This afternoon I was called by a representative from name.com who was polite, cordial, and promised to look into what I now refer to as DNS hijacking and the registration agreement. During the conversation the representative briefly mentioned that name.com is a “startup company” and that their parked page service is what allows them to remain competitive. I vehemently disagree with that assessment because competition exists on more axes than just price. In any case, a short while later I received this email:
This is REDACTED with Name.com, we spoke earlier on the phone. I consulted with our legal department and at this time we are not able to make your requested changes to our Registration Agreement. The reason the wording is setup the way it is is because the links on the parking page are dynamically generated and Name.com cannot be held responsible for any links that may appear on the landing page.
It is because Name.com did not register the domain it cannot be held liable for any of the links generated on the Parking Page. That is why it is the owner of the domains responsibility to ensure that no third party intellectual or proprietary rights are being violated or infringed due to the content placed on your parked page.

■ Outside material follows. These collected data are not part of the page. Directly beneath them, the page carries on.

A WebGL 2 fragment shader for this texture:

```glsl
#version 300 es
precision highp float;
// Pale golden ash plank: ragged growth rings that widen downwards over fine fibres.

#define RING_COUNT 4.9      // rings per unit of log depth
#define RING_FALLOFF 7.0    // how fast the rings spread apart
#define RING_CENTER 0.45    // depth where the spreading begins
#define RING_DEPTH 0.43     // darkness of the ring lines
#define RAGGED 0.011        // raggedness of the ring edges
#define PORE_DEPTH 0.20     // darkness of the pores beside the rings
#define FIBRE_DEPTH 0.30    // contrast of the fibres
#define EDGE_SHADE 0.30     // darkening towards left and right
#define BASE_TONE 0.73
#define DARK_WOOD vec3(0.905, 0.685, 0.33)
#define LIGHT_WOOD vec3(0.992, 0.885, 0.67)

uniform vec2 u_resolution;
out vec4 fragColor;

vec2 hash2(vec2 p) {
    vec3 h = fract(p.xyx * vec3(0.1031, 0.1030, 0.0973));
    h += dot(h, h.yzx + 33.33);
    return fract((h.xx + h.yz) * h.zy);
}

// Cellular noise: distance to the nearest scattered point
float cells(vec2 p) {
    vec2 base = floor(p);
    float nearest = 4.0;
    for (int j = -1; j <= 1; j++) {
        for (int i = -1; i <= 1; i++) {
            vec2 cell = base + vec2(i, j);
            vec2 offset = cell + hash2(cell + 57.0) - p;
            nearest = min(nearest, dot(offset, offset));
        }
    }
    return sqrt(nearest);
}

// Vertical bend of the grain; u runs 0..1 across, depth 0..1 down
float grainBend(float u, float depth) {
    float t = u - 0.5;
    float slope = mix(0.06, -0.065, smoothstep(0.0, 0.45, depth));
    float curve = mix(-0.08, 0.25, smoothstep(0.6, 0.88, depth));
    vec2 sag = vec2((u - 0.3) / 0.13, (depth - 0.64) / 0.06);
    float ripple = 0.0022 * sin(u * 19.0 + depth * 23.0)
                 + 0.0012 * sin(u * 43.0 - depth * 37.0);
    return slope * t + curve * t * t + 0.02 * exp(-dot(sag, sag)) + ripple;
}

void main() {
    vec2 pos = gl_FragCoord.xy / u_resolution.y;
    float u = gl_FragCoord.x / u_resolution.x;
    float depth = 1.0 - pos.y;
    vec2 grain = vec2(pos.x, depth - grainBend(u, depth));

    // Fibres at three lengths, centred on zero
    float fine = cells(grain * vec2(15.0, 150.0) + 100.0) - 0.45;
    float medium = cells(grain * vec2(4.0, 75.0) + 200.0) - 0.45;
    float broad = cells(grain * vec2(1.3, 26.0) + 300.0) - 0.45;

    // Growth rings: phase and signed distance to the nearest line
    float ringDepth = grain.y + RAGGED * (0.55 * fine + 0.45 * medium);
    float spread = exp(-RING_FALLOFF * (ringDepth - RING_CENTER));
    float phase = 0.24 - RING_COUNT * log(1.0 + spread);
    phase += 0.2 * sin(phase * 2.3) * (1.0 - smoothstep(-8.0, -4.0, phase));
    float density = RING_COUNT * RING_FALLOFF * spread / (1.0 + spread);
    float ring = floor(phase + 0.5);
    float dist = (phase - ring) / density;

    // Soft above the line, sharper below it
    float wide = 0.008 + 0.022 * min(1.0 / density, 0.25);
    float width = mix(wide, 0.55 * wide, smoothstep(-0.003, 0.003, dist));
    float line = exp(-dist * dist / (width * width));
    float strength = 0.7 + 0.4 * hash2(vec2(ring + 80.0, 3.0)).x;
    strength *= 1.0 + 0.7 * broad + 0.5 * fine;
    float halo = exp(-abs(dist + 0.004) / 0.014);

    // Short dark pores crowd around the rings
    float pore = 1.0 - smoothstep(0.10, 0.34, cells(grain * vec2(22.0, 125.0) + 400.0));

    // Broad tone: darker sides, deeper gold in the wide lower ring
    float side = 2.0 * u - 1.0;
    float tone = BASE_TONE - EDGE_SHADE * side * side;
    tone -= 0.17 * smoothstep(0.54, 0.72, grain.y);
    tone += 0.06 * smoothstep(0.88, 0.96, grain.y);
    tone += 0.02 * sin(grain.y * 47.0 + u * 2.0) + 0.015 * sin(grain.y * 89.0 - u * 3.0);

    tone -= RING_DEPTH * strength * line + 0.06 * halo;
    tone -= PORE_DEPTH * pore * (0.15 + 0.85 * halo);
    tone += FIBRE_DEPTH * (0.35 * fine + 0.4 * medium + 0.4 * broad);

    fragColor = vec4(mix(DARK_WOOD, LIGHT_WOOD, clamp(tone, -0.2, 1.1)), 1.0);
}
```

In regards to the request in regards to your DNS records, at this time we will not be able to assist you with that request. We are sorry for any inconvenience this may have caused you. Feel free to contact us if you have any further questions. We are happy to help.
Which catches us up to now. I gave name.com an opportunity to correct a situation that I hoped would bother them as much as me without any negative press and they elected not to do so. In my book that makes name.com guilty of willful disregard for their customers. I recommend against using name.com as a registrar, and certainly can’t recommend using them for DNS resolution.
I’ve already moved Typewire’s DNS off of name.com and will, next year, move our registration to a more scrupulous registrar. I’m very seriously looking at Gandi.net with their trademarked “No Bullshit” slogan, hopefully they’ll support .io TLDs by then.
You can join the discussion on this post at Hacker News.